Festivals are an injection. It’s suited the band so far because I’ve been back and forth between Australia and abroad, so festivals provide this window. Our repertoire is also kinda…loud. Maybe too loud. I want to write some chill groove tunes so that intimate gigs are on the cards. But sometimes the song wants to go somewhere big. Maybe next year will be the intimate year.
There’s a lot of talk these days about male-dominated festival (and gig) lineups and we understand this is a subject you are passionate about. What’s the solution? Is it as simple as every single promoter instituting a 50/50 lineup parity, and exposing all the awesome chicks out there to an audience who wouldn’t otherwise get to hear them?
I’m on a Women in Music panel at the festival this year, where this is gonna be a hot topic! In my opinion, bookers and promoters are in positions of power and influence. They lend a space to amplify certain voices, stories and narratives. This in turn effects the audience, and our culture. What culture do we want to be part of, what culture do we want to create? For me, booking women and gender diverse people into amplified spaces is a crucial step in encouraging a culture that embraces diversity, that values the wide, wide range of demographics that make up our community. How can we create a more just and caring society, if we have only amplified the narrative of one demographic? I want to see events that give a shit about our culture, that care about the influence they hold, that book line-ups representative of the dynamic, wonderful, diverse, colourful community we have in Australia, which like it or not, includes women and folks of all colours, abilities, shapes and expressions.
Who are some female artists right now that you are dying over but feel like they aren’t getting the love they deserve?
Casii Williams, who I saw in Alice Springs recently. Her voice is so effortless and rich in tone! I also loved Ripple Effect band, from Maningrida in the NT when I saw them at Bush Bands Bash. Go have a listen! Outside of Central Australia, Thando is a boss, she’s at Mullum this year too. Madeline Leman is up to spicy stuff down Melbourne way. Mojo Juju is smashing it… Mama Kin Spender…

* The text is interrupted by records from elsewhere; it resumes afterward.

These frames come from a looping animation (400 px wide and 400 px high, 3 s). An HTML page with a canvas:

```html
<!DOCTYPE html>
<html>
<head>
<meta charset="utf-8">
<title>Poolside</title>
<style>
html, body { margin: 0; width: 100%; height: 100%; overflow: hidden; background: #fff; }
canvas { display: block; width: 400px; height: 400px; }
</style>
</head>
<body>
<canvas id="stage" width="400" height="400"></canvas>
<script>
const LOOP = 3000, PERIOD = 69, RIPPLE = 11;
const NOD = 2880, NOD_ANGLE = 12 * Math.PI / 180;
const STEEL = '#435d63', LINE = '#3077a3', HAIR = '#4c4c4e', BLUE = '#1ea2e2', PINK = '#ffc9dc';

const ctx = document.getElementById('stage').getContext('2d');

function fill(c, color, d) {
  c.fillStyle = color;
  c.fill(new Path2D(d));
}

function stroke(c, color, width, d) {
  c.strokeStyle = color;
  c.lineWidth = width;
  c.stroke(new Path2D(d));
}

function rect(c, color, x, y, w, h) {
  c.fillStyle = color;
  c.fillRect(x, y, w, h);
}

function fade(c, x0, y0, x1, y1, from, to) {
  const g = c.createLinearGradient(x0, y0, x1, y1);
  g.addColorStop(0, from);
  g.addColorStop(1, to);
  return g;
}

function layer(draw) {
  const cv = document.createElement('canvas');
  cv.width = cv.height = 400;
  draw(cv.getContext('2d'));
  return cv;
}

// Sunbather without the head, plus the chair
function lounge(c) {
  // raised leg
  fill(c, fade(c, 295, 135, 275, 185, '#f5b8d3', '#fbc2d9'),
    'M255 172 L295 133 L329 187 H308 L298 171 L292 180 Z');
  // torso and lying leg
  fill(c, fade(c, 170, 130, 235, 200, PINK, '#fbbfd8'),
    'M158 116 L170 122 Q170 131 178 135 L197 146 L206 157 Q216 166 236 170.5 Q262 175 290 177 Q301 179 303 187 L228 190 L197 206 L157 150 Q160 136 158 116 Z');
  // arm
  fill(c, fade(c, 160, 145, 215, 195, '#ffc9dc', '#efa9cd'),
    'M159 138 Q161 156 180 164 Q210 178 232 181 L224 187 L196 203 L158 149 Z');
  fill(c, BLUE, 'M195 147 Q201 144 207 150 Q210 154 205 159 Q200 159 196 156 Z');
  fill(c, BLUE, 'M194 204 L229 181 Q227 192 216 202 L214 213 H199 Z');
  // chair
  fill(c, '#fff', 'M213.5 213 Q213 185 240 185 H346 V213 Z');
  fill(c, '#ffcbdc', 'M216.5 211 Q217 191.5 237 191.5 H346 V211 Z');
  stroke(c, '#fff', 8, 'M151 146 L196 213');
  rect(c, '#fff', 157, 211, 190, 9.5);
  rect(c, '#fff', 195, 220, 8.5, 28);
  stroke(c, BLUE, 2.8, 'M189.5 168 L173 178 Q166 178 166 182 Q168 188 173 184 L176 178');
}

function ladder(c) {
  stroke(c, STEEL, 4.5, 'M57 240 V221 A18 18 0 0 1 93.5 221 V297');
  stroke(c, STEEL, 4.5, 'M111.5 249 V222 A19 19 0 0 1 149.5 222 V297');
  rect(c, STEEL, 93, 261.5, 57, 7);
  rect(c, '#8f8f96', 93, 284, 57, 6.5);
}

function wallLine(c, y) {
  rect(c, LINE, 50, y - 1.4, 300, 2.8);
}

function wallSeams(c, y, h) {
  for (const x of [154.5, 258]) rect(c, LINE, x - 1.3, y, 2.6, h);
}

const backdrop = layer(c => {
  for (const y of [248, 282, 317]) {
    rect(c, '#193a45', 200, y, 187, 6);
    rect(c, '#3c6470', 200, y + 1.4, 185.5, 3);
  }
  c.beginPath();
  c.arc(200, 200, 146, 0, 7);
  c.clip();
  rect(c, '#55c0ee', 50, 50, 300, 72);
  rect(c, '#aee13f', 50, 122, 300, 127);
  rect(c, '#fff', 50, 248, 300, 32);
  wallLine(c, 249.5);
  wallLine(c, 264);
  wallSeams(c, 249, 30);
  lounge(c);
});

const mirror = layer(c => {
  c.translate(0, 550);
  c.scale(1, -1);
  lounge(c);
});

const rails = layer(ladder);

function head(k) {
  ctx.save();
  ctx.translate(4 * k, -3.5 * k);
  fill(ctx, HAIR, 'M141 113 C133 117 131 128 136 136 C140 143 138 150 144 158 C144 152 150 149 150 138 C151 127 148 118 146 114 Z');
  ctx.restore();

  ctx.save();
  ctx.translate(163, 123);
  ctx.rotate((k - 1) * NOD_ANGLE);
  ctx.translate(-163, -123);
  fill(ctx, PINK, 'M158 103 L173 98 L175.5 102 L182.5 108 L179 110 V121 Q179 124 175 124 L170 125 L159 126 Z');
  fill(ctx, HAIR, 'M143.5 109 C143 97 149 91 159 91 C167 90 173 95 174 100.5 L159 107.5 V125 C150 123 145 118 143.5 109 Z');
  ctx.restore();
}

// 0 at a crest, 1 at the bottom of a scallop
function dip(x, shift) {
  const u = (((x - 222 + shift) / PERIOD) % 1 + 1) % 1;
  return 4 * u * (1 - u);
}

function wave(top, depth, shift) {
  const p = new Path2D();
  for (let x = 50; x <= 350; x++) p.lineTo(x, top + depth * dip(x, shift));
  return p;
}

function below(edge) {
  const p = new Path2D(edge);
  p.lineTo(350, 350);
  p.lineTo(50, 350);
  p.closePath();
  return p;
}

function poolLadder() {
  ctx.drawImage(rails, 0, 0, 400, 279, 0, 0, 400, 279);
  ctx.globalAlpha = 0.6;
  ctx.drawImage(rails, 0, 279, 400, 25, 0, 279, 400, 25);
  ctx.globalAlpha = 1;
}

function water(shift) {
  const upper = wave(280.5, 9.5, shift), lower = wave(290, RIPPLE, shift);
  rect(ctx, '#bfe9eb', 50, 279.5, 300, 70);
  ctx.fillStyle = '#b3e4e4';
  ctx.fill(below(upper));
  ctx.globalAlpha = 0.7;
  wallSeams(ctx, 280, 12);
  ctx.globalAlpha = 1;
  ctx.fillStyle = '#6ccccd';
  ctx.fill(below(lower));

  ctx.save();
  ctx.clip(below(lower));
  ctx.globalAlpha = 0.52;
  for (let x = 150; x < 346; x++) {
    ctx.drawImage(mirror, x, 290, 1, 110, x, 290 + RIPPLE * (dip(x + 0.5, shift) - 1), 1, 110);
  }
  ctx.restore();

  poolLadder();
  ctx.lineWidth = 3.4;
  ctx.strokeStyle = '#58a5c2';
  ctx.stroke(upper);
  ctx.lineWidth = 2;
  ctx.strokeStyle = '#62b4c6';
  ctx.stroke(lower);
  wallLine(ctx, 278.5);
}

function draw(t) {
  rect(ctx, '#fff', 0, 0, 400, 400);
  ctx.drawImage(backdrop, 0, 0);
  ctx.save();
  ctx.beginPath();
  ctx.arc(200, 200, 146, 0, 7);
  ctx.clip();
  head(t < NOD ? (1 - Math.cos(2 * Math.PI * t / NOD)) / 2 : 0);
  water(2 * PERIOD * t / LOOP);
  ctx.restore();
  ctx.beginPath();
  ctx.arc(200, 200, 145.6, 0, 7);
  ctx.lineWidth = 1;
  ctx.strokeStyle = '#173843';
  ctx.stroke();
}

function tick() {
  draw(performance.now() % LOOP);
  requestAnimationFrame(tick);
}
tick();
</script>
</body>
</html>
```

What is your personal definition of ‘nu-jazz’?
Ooooh, this question. It’s all very contemporary, isn’t it? For me I’d define something as nu-jazz, if I listen to it and can feel or hear that it’s informed by jazz, but doesn’t totally conform to ‘jazz’. It’s a blend. I’ve spent three years trying to think of a ‘genre’ that Ladyslug fits, but for now, nu-jazz is where it’s at.
How did you all find each other, and how did your unique sound develop?

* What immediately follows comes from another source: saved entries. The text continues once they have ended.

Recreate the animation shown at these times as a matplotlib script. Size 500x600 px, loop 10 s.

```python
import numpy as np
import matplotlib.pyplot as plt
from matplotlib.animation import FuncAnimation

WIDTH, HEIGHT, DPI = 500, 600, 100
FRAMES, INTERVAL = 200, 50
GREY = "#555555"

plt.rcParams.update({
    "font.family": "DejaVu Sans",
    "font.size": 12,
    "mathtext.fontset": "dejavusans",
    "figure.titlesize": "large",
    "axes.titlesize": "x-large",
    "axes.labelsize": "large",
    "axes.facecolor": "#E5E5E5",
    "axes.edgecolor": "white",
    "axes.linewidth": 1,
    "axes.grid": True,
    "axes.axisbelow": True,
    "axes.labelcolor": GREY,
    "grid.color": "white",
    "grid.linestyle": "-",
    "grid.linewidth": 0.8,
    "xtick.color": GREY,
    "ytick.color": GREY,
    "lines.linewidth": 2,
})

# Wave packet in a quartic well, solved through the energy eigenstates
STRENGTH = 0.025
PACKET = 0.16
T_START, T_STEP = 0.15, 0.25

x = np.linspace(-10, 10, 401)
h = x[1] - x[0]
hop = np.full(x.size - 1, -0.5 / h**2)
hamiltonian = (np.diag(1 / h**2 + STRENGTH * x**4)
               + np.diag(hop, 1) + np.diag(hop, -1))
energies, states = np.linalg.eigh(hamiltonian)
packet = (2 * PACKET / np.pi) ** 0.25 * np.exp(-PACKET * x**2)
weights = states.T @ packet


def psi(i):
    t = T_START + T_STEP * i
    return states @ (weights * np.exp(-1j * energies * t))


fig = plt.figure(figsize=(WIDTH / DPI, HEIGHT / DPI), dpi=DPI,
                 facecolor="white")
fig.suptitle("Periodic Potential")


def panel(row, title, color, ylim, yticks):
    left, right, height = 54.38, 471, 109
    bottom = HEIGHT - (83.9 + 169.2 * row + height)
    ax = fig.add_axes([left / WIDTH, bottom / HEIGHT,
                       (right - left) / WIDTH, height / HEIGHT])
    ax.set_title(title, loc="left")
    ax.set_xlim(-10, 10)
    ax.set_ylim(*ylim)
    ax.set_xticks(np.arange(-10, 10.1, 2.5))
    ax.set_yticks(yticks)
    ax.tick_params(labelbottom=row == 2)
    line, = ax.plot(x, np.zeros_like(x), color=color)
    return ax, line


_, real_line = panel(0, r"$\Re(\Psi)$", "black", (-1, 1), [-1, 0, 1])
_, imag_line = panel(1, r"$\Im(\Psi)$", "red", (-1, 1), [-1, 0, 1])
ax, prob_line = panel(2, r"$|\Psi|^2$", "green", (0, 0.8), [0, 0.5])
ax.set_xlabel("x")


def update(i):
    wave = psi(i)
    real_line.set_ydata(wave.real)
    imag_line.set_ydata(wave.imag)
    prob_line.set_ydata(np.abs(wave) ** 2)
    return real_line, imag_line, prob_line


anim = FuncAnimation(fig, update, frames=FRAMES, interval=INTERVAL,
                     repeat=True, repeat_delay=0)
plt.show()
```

Ladyslug formed in Lismore in 2016 when all the players were based there, and we were all connected through our music degrees at SCU. Things have changed around, all the original players are spread out over the country, so now that Ladyslug is a collective, it’s more flexible. I’ve taken on the songwriting in full, which is exciting and intimidating. I’ll miss writing with the original players but it was hard because I move around a fair bit, and the real magic moments come from being in the same room as your collaborators. I’m co-writing with some new folks and exploring my own creativity a lot more. Super stoked to play in the new format at Mullum Fest!
What are you looking forward to most about playing Mullum Music Fest, and do you have any memorable stories from the last time you played there?
Playing new repertoire! Taking risks onstage, seeing what bangs… and what might fizz. The lineup’s different, the vibe is fresh, the tunes have changed. Mullum Fest crowds have always been kind to Ladyslug, so many good memories! Some are late night memories that can’t quite go to print. But they exist like a gingernut cookie in the sunset, out front of the RSL. Looking forward to seeing the incredible talent on show at Mullum, what a splendid time it will be!
Mullum Music Festival takes place from 15-18 November 2019. Tickets at mullummusicfestival.com.